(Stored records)

#####

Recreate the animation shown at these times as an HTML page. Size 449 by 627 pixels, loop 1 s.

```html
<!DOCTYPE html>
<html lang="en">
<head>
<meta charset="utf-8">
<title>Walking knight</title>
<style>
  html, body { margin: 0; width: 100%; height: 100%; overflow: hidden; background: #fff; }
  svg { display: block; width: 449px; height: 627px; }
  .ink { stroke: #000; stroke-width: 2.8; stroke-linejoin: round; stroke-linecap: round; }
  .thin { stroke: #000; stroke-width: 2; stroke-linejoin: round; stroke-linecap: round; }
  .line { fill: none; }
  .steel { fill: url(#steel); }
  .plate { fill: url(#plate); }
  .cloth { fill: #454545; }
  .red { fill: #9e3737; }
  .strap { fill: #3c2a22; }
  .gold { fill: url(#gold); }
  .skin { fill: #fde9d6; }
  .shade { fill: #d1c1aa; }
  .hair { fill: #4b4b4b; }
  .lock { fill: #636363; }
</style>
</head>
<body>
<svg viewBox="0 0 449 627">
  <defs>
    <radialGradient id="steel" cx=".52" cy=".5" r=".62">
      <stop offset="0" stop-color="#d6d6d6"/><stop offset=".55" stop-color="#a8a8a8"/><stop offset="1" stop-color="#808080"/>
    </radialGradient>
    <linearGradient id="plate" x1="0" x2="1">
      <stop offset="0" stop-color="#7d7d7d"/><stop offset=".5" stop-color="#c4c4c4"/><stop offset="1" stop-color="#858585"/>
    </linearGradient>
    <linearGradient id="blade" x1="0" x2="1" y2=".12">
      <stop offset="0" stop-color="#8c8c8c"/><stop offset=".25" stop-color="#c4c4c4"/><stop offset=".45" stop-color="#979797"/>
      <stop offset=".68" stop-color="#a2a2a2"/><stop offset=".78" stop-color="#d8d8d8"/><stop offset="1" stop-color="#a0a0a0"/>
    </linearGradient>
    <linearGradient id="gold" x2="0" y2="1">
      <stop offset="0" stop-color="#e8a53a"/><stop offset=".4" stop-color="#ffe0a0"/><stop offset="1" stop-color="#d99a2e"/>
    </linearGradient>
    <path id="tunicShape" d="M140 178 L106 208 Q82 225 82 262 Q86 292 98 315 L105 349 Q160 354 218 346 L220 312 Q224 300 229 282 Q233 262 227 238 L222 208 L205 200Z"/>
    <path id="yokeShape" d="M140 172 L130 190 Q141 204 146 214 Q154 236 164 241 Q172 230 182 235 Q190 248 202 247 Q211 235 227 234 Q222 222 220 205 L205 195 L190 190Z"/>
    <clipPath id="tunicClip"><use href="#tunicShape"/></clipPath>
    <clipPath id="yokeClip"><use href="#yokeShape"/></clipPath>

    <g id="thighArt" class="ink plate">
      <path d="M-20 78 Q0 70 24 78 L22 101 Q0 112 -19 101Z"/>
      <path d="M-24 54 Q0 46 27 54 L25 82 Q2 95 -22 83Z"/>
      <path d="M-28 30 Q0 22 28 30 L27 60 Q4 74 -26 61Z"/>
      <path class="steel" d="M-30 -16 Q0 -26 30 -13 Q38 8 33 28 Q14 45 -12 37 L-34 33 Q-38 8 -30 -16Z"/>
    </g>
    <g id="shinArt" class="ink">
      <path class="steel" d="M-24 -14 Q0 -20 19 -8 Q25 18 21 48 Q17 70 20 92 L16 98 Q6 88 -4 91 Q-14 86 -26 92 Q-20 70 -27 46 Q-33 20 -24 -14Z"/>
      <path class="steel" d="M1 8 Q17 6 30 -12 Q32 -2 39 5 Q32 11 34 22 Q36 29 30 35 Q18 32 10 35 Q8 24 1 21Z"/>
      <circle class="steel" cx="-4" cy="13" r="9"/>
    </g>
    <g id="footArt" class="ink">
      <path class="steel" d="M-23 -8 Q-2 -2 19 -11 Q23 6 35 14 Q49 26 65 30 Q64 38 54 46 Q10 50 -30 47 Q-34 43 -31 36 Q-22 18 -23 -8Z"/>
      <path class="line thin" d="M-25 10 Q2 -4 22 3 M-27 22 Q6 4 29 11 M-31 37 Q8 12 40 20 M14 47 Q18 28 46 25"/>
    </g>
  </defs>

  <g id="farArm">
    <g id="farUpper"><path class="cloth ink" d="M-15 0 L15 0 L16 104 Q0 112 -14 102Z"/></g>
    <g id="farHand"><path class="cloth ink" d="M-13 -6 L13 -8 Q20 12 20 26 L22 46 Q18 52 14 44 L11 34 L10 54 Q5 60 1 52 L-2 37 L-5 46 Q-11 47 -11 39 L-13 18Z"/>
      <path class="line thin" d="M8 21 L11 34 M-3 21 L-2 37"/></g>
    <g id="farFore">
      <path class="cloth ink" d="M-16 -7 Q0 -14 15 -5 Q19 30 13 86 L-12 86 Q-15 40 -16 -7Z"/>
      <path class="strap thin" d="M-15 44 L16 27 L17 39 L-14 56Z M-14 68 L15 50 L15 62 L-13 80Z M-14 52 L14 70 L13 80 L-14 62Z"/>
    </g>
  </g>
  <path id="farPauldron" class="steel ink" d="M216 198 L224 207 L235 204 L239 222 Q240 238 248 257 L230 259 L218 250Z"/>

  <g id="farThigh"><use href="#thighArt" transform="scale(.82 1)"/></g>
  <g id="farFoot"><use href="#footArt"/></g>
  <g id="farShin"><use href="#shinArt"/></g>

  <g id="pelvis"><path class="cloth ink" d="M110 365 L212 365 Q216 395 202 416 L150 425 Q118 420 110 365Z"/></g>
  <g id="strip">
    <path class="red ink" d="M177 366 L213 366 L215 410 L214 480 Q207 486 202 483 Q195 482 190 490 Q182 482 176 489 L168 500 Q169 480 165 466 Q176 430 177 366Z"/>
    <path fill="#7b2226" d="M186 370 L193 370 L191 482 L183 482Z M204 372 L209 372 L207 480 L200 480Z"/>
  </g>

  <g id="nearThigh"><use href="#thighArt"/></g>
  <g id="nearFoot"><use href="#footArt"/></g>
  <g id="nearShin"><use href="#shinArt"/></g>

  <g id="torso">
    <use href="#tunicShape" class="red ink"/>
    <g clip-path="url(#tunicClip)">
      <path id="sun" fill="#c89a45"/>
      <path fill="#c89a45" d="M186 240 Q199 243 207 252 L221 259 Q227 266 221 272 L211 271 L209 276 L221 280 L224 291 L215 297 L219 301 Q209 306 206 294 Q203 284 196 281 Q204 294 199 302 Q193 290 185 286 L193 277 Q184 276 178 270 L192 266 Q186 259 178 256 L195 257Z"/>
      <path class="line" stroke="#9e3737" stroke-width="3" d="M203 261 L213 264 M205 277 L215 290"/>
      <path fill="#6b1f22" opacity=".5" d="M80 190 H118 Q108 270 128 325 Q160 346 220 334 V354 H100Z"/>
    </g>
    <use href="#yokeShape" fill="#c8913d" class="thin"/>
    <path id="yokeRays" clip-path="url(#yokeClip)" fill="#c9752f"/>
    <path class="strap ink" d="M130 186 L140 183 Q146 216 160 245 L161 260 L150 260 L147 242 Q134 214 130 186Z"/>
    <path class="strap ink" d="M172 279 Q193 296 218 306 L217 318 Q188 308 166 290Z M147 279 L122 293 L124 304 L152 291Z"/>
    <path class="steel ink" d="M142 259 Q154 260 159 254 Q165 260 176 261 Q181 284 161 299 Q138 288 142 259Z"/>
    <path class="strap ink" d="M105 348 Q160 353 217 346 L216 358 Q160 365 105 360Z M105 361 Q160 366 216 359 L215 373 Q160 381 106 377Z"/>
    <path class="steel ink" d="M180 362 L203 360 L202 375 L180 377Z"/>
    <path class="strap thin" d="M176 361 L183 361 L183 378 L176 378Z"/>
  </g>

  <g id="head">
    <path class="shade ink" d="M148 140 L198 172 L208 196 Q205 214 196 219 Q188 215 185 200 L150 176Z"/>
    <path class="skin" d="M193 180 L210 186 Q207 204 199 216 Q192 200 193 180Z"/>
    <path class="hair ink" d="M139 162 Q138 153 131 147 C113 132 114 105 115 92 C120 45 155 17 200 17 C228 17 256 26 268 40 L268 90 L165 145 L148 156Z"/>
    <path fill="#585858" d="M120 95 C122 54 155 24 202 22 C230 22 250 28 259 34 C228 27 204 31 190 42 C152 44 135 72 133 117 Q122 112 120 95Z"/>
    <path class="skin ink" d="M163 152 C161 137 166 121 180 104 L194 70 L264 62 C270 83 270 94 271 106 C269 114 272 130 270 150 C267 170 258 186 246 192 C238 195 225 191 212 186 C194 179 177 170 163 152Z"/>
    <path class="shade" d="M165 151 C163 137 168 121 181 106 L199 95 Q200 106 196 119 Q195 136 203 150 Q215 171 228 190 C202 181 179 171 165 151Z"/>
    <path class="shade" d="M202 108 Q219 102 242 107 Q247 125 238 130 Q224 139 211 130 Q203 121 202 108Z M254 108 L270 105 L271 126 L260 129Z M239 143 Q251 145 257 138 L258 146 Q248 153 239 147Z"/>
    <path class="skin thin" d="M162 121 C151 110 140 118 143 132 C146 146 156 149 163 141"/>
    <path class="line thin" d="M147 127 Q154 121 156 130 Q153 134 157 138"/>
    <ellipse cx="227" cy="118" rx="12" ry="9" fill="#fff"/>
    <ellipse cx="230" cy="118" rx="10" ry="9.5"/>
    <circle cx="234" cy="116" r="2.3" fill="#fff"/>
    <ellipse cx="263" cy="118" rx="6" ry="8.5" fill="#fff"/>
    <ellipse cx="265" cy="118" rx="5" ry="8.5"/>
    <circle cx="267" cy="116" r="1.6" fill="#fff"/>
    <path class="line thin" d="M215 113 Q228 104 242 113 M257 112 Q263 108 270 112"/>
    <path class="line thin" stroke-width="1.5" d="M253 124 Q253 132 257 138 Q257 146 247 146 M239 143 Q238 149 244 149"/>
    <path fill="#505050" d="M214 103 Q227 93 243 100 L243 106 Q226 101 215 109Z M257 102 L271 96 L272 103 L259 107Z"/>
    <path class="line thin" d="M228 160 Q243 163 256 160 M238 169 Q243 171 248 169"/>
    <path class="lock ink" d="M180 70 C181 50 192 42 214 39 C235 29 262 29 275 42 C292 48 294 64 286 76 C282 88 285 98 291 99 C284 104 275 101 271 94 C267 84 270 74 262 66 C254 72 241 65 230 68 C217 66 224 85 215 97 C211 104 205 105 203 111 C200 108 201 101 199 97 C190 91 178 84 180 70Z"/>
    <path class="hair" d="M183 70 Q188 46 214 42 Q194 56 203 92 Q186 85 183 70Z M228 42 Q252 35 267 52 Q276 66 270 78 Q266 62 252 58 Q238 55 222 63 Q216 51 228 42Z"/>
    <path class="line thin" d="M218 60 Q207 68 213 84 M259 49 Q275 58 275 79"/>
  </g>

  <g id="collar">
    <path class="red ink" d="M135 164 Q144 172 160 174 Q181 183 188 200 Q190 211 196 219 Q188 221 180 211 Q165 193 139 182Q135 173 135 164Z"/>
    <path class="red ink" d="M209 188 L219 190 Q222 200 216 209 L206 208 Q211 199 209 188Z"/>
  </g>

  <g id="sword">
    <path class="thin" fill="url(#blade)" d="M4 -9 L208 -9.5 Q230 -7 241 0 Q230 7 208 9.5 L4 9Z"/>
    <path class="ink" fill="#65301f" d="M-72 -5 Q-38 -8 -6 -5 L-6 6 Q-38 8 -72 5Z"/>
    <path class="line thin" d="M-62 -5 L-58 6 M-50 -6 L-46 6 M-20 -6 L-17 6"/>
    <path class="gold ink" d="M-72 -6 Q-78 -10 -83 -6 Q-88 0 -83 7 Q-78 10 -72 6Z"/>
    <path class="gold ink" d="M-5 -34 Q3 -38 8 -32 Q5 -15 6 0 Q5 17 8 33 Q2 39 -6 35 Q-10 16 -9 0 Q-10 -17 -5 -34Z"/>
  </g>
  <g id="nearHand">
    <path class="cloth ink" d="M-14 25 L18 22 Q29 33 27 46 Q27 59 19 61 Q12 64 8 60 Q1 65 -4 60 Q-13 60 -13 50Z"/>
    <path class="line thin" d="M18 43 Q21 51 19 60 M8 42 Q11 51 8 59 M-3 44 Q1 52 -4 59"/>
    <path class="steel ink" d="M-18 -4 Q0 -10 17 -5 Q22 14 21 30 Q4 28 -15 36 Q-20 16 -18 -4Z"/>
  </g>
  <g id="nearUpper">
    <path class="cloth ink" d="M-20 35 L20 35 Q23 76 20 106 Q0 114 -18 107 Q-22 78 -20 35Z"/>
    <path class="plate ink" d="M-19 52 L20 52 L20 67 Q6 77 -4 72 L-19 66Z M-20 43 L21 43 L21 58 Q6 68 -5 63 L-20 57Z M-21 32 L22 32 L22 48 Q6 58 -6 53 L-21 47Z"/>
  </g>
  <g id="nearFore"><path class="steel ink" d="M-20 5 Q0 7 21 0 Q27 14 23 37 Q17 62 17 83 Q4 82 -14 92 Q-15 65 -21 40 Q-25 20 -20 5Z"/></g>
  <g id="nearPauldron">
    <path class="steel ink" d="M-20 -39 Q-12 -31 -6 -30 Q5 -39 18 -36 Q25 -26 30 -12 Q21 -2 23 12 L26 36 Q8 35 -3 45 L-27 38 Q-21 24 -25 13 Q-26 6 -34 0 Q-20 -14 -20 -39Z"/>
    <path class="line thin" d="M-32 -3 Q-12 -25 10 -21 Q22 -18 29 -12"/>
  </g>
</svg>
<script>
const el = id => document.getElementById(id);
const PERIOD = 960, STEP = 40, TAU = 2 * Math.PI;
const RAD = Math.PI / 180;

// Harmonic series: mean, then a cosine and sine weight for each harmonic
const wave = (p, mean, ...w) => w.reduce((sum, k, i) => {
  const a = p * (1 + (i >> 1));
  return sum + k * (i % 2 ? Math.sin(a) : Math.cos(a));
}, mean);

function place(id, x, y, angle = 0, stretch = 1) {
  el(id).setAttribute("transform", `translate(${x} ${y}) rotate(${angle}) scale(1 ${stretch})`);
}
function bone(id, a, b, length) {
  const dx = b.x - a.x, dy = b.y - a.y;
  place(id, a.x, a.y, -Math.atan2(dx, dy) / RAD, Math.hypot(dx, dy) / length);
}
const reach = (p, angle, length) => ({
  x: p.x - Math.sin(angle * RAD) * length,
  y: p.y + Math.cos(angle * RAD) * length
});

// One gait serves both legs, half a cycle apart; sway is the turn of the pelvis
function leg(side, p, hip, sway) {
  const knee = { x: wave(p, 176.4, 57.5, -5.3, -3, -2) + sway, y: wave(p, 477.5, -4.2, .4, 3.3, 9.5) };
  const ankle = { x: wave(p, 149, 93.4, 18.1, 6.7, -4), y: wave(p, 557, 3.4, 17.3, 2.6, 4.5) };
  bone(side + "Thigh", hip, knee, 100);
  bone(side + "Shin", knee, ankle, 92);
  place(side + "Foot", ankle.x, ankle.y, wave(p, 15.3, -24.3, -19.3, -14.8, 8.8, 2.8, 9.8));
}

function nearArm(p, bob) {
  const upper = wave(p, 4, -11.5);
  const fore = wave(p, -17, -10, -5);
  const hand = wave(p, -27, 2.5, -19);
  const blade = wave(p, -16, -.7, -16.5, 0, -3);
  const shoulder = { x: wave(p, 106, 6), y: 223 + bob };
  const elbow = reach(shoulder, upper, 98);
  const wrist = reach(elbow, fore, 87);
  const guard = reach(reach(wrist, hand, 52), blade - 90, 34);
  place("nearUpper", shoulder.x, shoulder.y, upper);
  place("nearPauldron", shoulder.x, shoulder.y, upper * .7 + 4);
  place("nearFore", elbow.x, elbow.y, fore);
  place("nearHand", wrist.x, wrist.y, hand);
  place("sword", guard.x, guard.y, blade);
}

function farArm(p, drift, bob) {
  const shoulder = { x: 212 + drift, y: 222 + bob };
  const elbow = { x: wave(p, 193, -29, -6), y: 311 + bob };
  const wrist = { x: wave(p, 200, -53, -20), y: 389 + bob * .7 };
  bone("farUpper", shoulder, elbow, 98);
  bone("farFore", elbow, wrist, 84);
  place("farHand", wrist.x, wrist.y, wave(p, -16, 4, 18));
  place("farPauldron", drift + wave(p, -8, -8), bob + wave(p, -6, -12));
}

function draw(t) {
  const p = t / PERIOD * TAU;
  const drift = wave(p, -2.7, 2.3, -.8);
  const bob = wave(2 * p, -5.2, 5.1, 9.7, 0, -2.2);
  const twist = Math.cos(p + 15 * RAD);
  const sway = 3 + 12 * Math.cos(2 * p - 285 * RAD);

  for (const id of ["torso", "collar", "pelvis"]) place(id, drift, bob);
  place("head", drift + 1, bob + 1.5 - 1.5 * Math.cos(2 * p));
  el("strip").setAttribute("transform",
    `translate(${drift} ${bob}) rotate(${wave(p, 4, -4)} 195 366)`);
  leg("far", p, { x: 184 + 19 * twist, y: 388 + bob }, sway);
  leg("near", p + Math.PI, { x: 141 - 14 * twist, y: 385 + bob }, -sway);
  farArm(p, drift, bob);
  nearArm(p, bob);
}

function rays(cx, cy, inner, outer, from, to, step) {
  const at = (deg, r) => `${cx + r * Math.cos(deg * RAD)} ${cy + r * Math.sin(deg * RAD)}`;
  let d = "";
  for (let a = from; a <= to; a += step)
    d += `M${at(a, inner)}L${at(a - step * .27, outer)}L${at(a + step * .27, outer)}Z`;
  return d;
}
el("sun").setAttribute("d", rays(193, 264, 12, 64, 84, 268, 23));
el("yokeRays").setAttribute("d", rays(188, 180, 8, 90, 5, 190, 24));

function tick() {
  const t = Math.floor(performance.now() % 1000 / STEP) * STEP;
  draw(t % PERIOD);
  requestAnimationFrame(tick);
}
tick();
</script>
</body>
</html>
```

#####

Whenever a line in the entries above includes the word "reach", pull that line out.

> Response area:
const reach = (p, angle, length) => ({
  const elbow = reach(shoulder, upper, 98);
  const wrist = reach(elbow, fore, 87);
  const guard = reach(reach(wrist, hand, 52), blade - 90, 34);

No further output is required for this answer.